We saw and heard it all over the weekend: the peaceful protests and the self-described anarchists called the Black Bloc, as the G20 leaders came to Toronto.
I’m amused when the discussion of methods of protesting descends into the “right” to protest. Just because you have the right to protest, which you certainly do, doesn’t mean you’re allowed to do it in any way your little brain imagines. Holding signs and chanting? All good. Throwing rocks and bottles at police just because they’re police? Not good. Hello tiny jail cell with a shared, open-air toilet.
The Black Bloc is a group of anti-corporation, violence-loving people all clad in black. They’re very well organized and stay connected via radios (Made by whom? Corporations!) and hide behind masks and helmets (Made by whom??) so that when one emerges from the crowd to pelt a police officer or smash a window, they can slink back into the group virtually unnoticed. They create chaos and then ditch their clothes for regular ones making it difficult to track them. A CTV producer apparently got caught up in the melee and ended up under arrest. Oh well, that doesn’t upset me really. We’re dealing with humans and in the midst of confusing chaos mistakes can be made. If you’re a journalist working a crazy protest, stuff happens. There’s a great story in the experience of spending a night in a jail cell.

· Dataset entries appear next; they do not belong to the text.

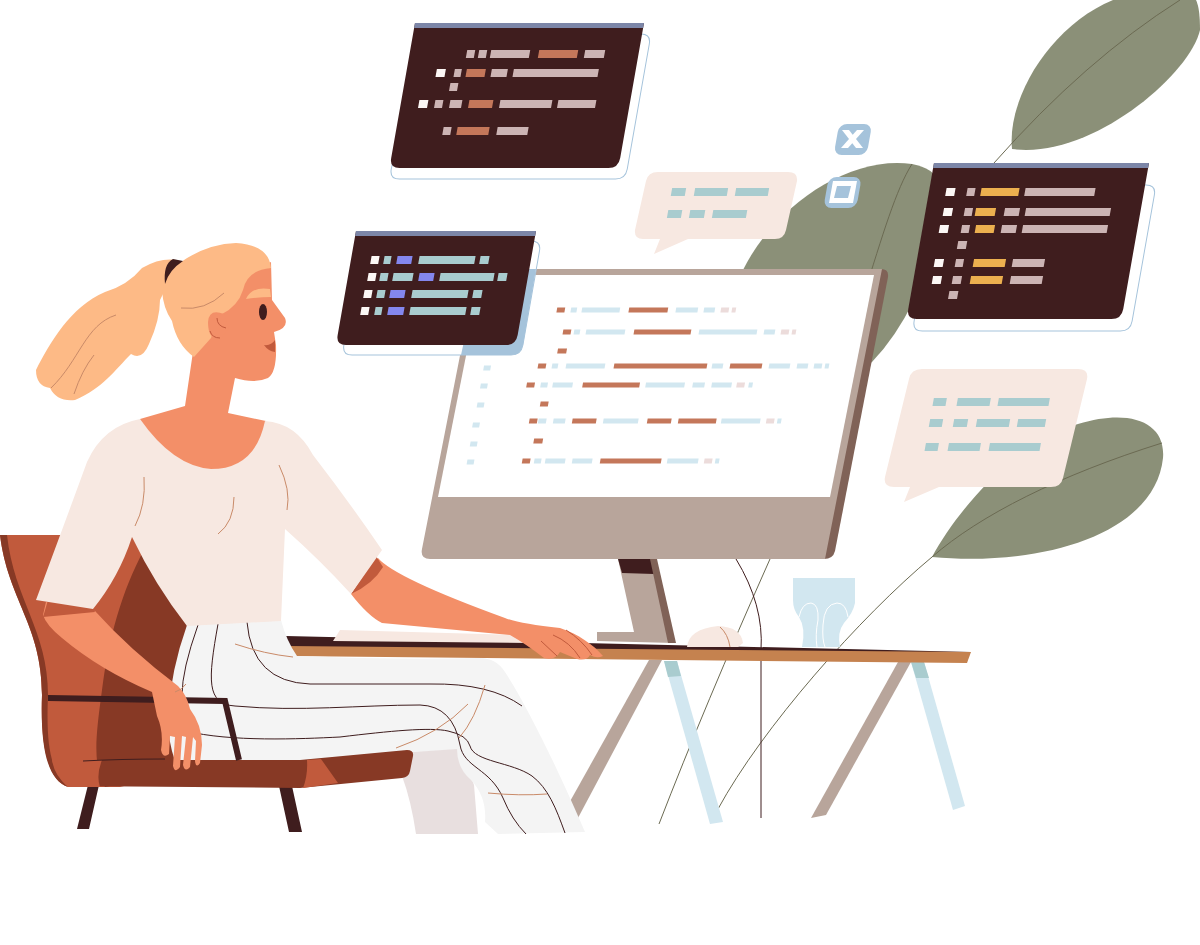
<!DOCTYPE html>
<html lang="en">
<head>
<meta charset="utf-8">
<title>Programmer at her desk</title>
<style>
:root{--paper:#fff;--ink:#3f1d1e;--slate:#7c86a8;--blue:#a5c3db;--ice:#d2e7f0;--teal:#a9cccf;--mauve:#ccb4b4;--rust:#c4775a;--gold:#ecb04f;--violet:#8487ee;--blush:#f7e8e1;--pink:#ecdcdb;--leaf:#8b9078;--stem:#6b6a52;--taupe:#b8a59b;--cocoa:#806257;--wood:#c5824f;--chair:#c15a3c;--chair-dark:#873925;--skin:#f38f68;--hair:#fdba86;--trousers:#f4f4f4;--trousers-far:#e8dfdf;--seam:#c98a68}
html,body{margin:0;background:var(--paper);overflow:hidden}
.scene{display:block;width:1200px;height:945px}
.line{fill:none;stroke-width:1}
.ink-line{stroke:var(--ink)}
.stem-line{stroke:var(--stem)}
.seam-line{stroke:var(--seam)}
.code path{fill:none;stroke-width:8}
.screen-code path{stroke-width:5}
.code .w{stroke:#fcf7f5}.code .m{stroke:var(--mauve)}.code .r{stroke:var(--rust)}.code .g{stroke:var(--gold)}.code .v{stroke:var(--violet)}.code .t{stroke:var(--teal)}.code .i{stroke:var(--ice)}.code .p{stroke:var(--pink)}
.window{fill:var(--ink)}
.window-bar{fill:var(--slate)}
.window-echo{fill:var(--paper);stroke:var(--blue);stroke-width:1}
.ink{fill:var(--ink)}.ice{fill:var(--ice)}.teal{fill:var(--teal)}.blue{fill:var(--blue)}.blush{fill:var(--blush)}.leaf{fill:var(--leaf)}.taupe{fill:var(--taupe)}.cocoa{fill:var(--cocoa)}.wood{fill:var(--wood)}.chair{fill:var(--chair)}.chair-dark{fill:var(--chair-dark)}.skin{fill:var(--skin)}.hair{fill:var(--hair)}.trousers{fill:var(--trousers)}.trousers-far{fill:var(--trousers-far)}.white{fill:var(--paper)}
</style>
</head>
<body>
<svg class="scene" viewBox="0 0 1200 945" role="img" aria-label="A woman with a blond ponytail works at a desktop computer surrounded by code windows, chat bubbles and leaves">

<g id="plants">
  <path class="leaf" d="M1012 149C1007 98 1050 26 1113 0H1196Q1200 8 1200 30C1190 75 1090 160 1012 149z"/>
  <path class="line stem-line" d="M994 163Q1085 60 1180 0"/>
  <path class="leaf" d="M743 270C775 205 850 155 912 164Q934 168 938 182L914 300Q896 337 872 362L780 420z"/>
  <path class="line stem-line" d="M912 164C880 215 860 340 770 559Q705 705 659 824"/>
  <path class="leaf" d="M932 557C960 505 1020 440 1078 424C1130 408 1166 422 1163 458C1155 535 1040 567 932 557z"/>
  <path class="line stem-line" d="M1162 443C1060 475 980 515 932 557C860 617 762 728 718 809"/>
  <path class="line ink-line" d="M736 559Q764 605 761 650V818"/>
</g>

<g id="desk">
  <path class="taupe" d="M649 660H662L578 818L568 805z"/>
  <path class="ice" d="M664 661H677L723 822L710 824z"/>
  <path class="teal" d="M664 661H677L681 676L668 677z"/>
  <path class="taupe" d="M898 662H911L826 815L811 818z"/>
  <path class="ice" d="M911 662H924L965 806L953 810z"/>
  <path class="teal" d="M911 662H924L929 678H916z"/>
  <path class="ink" d="M286 636L971 652L960 655L286 648z"/>
  <path class="wood" d="M286 646L971 652L967 663L286 656z"/>
</g>

<g id="monitor">
  <path class="taupe" d="M618 559H655L674 643L597 641V632H634z"/>
  <path class="ink" d="M618 559H651L654 574L622 573z"/>
  <path class="cocoa" d="M650 559H657L676 643H668z"/>
  <path class="cocoa" d="M870 269H881Q889 269 888 277L835 551Q833 559 824 559H810z"/>
  <path class="taupe" d="M477 269H882L825 559H430Q420 559 422 549z"/>
  <path class="white" d="M482 275H874L830 497H438z"/>
  <g class="code screen-code" transform="translate(482 275) skewX(-10)">
    <path class="r" d="M81 35h8M153 35h39M91 57h8M162 57h57M89 76h9M72 91h8M148 91h93M264 91h32M64 110h8M120 110h57M81 129h8M73 146h8M116 146h24M191 146h24M222 146h38M81 166h9M73 186h8M151 186h61"/>
    <path class="i" d="M95 35h6M106 35h38M200 35h22M228 35h11M102 57h6M114 57h39M227 57h58M292 57h11M86 91h6M100 91h39M246 91h11M303 91h21M331 91h11M348 91h8M359 91h4M78 110h7M90 110h20M183 110h39M230 110h12M249 110h20M286 110h4M82 146h8M97 146h12M147 146h35M265 146h39M321 146h4M85 186h7M96 186h20M123 186h20M218 186h31M266 186h4"/>
    <path class="p" d="M245 35h8M256 35h4M309 57h8M320 57h4M274 110h8M310 146h8M255 186h8"/>
    <path class="i" d="M18 93h7M18 111h7M18 130h7M17 150h7M18 169h7M18 187h7"/>
  </g>
</g>

<g id="desk-items">
  <path class="blush" d="M340 630L515 635L530 643L333 641z"/>
  <path class="blush" d="M687 647Q689 629 718 626Q741 627 743 643L738 647z"/>
  <path class="line seam-line" d="M720 627Q728 634 730 647"/>
  <path class="ice" d="M793 578H855V603Q853 613 844 623Q837 632 840 647H802Q806 628 799 617Q793 610 793 600z"/>
  <path class="line" stroke="#fff" d="M799 617Q802 603 811 603Q819 604 818 620Q815 635 817 647M848 617Q846 603 837 603Q824 604 823 625Q822 640 825 647"/>
</g>

<g id="code-windows">
  <g transform="translate(415 23) skewX(-10)">
    <path class="window-echo" d="M10 11H228Q238 11 238 21V146Q238 156 228 156H12Q2 156 2 146z"/>
    <path class="window" d="M0 0H229V135Q229 145 219 145H10Q0 145 0 135z"/>
    <path class="window-bar" d="M0 0H229V5H0z"/>
    <g class="code">
      <path class="w" d="M30 50h9M18 81h9"/>
      <path class="m" d="M57 31h8M69 31h8M81 31h39M175 31h20M48 50h7M85 50h16M107 50h85M46 64h8M34 81h8M49 81h12M99 81h52M157 81h38M47 108h8M101 108h31"/>
      <path class="r" d="M129 31h39M60 50h19M68 81h24M61 108h32"/>
    </g>
  </g>
  <g transform="translate(356 231) skewX(-10)">
    <path class="window-echo" d="M8 10H177Q187 10 187 20V114Q187 124 177 124H18Q8 124 8 114z"/>
  </g>
  <path class="blue" d="M480 269H536L523 345Q521 355 511 355H461z"/>
  <g transform="translate(356 231) skewX(-10)">
    <path class="window" d="M0 0H180V104Q180 114 170 114H10Q0 114 0 104z"/>
    <path class="window-bar" d="M0 0H180V5H0z"/>
    <g class="code">
      <path class="w" d="M20 29h8M20 46h8M19 63h8M19 80h8"/>
      <path class="t" d="M33 29h7M68 29h56M129 29h9M32 46h8M45 46h20M92 46h54M150 46h9M32 63h8M67 63h56M128 63h9M33 80h7M68 80h56M129 80h9"/>
      <path class="v" d="M46 29h15M71 46h15M45 63h15M46 80h16"/>
    </g>
  </g>
  <g transform="translate(934 163) skewX(-10)">
    <path class="window-echo" d="M8 22H216Q226 22 226 32V158Q226 168 216 168H18Q8 168 8 158z"/>
    <path class="window" d="M0 0H215V146Q215 156 205 156H10Q0 156 0 146z"/>
    <path class="window-bar" d="M0 0H215V5H0z"/>
    <g class="code">
      <path class="w" d="M17 29h9M18 49h9M17 66h9M18 100h9M19 117h9"/>
      <path class="m" d="M38 29h8M96 29h70M39 49h8M79 49h15M100 49h85M39 66h8M79 66h15M100 66h85M38 82h9M39 100h8M96 100h32M39 117h9M97 117h32M38 132h9"/>
      <path class="g" d="M52 29h38M50 49h20M53 66h19M57 100h32M57 117h32"/>
    </g>
  </g>
</g>

<g id="chat-bubbles">
  <path class="blush" d="M658 172H788Q798 172 797 181L786 230Q784 239 775 239H688L654 254L660 239H643Q634 239 635 230L646 181Q648 172 658 172z"/>
  <g class="code" transform="translate(648 172) skewX(-10)">
    <path class="t" d="M27 20h14M50 20h33M91 20h33M27 42h14M49 42h15M72 42h34"/>
  </g>
  <path class="blush" d="M922 369H1078Q1089 369 1087 379L1063 478Q1061 487 1051 487H939L904 502L910 487H894Q883 487 885 477L909 379Q911 369 922 369z"/>
  <g class="code" transform="translate(912 369) skewX(-10)">
    <path class="t" d="M27 33h13M51 33h33M92 33h51M27 54h13M51 54h14M74 54h33M115 54h28M27 78h13M50 78h32M91 78h51"/>
  </g>
</g>

<g id="window-buttons">
  <rect class="blue" x="836" y="124" width="33" height="31" rx="8" transform="translate(25) skewX(-10)"/>
  <path d="M842 130H849L863 148H856z" fill="#fff"/>
  <path d="M857 130H864L848 148H841z" fill="#fff"/>
  <rect class="blue" x="826" y="177" width="33" height="31" rx="8" transform="translate(34) skewX(-10)"/>
  <path class="white" d="M833 181H857L853 203H829z"/>
  <path class="blue" d="M837 186H851L848 198H834z"/>
</g>

<g id="chair-back">
  <path class="chair" d="M0 535H150L205 640L190 770L120 787H68C50 782 40 750 42 695C42 625 8 600 0 535z"/>
  <path class="chair-dark" d="M0 535H7C14 600 48 630 48 695C46 745 50 770 68 787C48 780 40 750 42 695C42 625 8 600 0 535z"/>
  <path class="chair-dark" d="M130 530L205 640L190 770L105 787C92 765 96 735 102 690C108 640 122 590 144 550z"/>
  <path class="ink" d="M88 785H99L89 829H77zM279 786H292L302 832H289z"/>
</g>

<g id="legs">
  <path class="trousers-far" d="M402 776L412 752L460 746L474 785L478 834H416Q411 800 402 776z"/>
  <path class="trousers" d="M187 625L281 620Q286 640 297 656Q390 660 480 658Q496 658 505 672C530 710 565 785 585 832L498 834L485 822Q487 797 471 780Q457 768 457 749L400 753L300 761H175Q167 738 168 715Q171 670 187 625z"/>
  <g class="line ink-line">
    <path d="M198 625Q182 670 182 695M218 624C208 680 206 704 235 706C300 712 360 705 420 705Q453 706 460 745C464 768 490 768 503 798Q512 820 526 834"/>
    <path d="M247 622Q252 682 310 684H430Q490 683 522 706M186 731C230 742 300 739 340 737C390 731 430 727 448 731Q467 735 470 746C474 762 512 762 532 776C548 788 556 808 565 833"/>
  </g>
  <path class="line seam-line" d="M235 644Q265 654 293 657M396 748Q440 733 468 704M485 685Q475 720 459 738M488 793Q520 796 547 794"/>
</g>

<g id="chair-seat">
  <path class="chair-dark" d="M66 786Q80 762 110 760H300L407 750Q414 750 413 756L410 771Q409 777 402 778L300 788z"/>
  <path class="chair" d="M68 787Q54 775 52 760H102Q96 775 100 787zM307 760L321 759L338 783L303 788Q308 775 307 760z"/>
  <path class="line ink-line" d="M83 761Q120 759 165 759"/>
  <path fill="none" stroke="var(--ink)" stroke-width="6" d="M48 698L225 701L239 760"/>
</g>

<g id="woman">
  <path class="skin" d="M46 602L95 611Q130 650 178 686Q187 695 190 709Q202 725 202 745L200 763Q196 769 195 761L196 741L193 737L190 767Q185 773 183 765L186 737L182 736L180 767Q175 774 173 766L175 737L170 736L169 754Q163 759 161 750Q164 732 157 716L152 692Q100 670 62 638Q46 625 43 615z"/>
  <path class="chair" d="M48 600L93 608L95 612L43 617z"/>
  <path class="line seam-line" d="M186 684Q182 690 175 692"/>
  <path class="skin" d="M351 594L378 558Q395 578 505 618Q520 624 560 628C578 634 594 645 603 656Q597 659 590 655Q587 661 577 659L560 652Q555 661 544 658Q526 644 510 635L382 623Q368 616 351 594z"/>
  <path class="chair" d="M351 594L376 556L383 567Q373 584 351 594z"/>
  <path class="line" stroke="var(--chair)" d="M541 641L557 656M553 635Q570 642 580 658M566 630Q582 640 592 655"/>
  <path class="skin" d="M140 419L185 406L194 345L215 290L271 262L272 300L285 318Q289 328 274 332L276 345Q277 372 268 378Q255 384 235 378L228 413L266 421V475H150z"/>
  <path class="blush" d="M140 419Q103 426 87 462Q64 525 36 600L93 609Q119 577 132 537Q155 585 187 626L281 621L285 529Q320 560 351 594L382 550Q350 503 313 455Q296 423 265 421Q255 469 211 469Q173 466 140 419z"/>
  <path class="line seam-line" d="M144 477Q146 505 135 526M234 497Q234 522 218 534M279 465Q291 490 287 510"/>
  <path class="hair" d="M183 262Q165 255 142 268Q128 285 105 292C70 307 50 343 36 370Q36 386 50 388Q57 402 75 400C103 388 115 370 131 354Q142 361 149 344Q160 320 160 300L168 284z"/>
  <path class="hair" d="M194 357Q177 345 172 321Q163 308 162 290Q168 270 181 262Q207 244 236 243Q269 245 271 268Q247 270 243 290Q238 306 222 314L211 338Q203 347 194 357z"/>
  <path class="ink" d="M165 284Q163 264 173 259L183 261Q169 270 165 284z"/>
  <path class="skin" d="M224 314Q209 308 208 322Q208 340 220 340L229 328z"/>
  <path class="line" stroke="var(--chair)" d="M217 318Q217 326 226 328M210 331Q212 338 220 338"/>
  <path class="line seam-line" d="M181 308Q205 311 224 293M116 315C85 325 80 360 51 388M94 355Q82 370 74 394"/>
  <path class="hair" d="M246 299Q252 286 270 289L271 297Q258 297 246 299z"/>
  <ellipse class="ink" cx="263" cy="312" rx="4" ry="8"/>
  <path class="chair" d="M275 340Q271 346 264 345Q268 351 275 352z"/>
</g>
</svg>
</body>
</html>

Protests can be the catalysts for change but I thought that the idea was to explain yourself to bring others onside to create a louder voice to call for that change. Most of this weekend’s protests were a complete turnoff. Destruction, mayhem, violence – screaming at police officers who are our neighbours and fellow citizens, “how much do they pay you?” Not enough, judging by what was required of them on the weekend. Not nearly enough.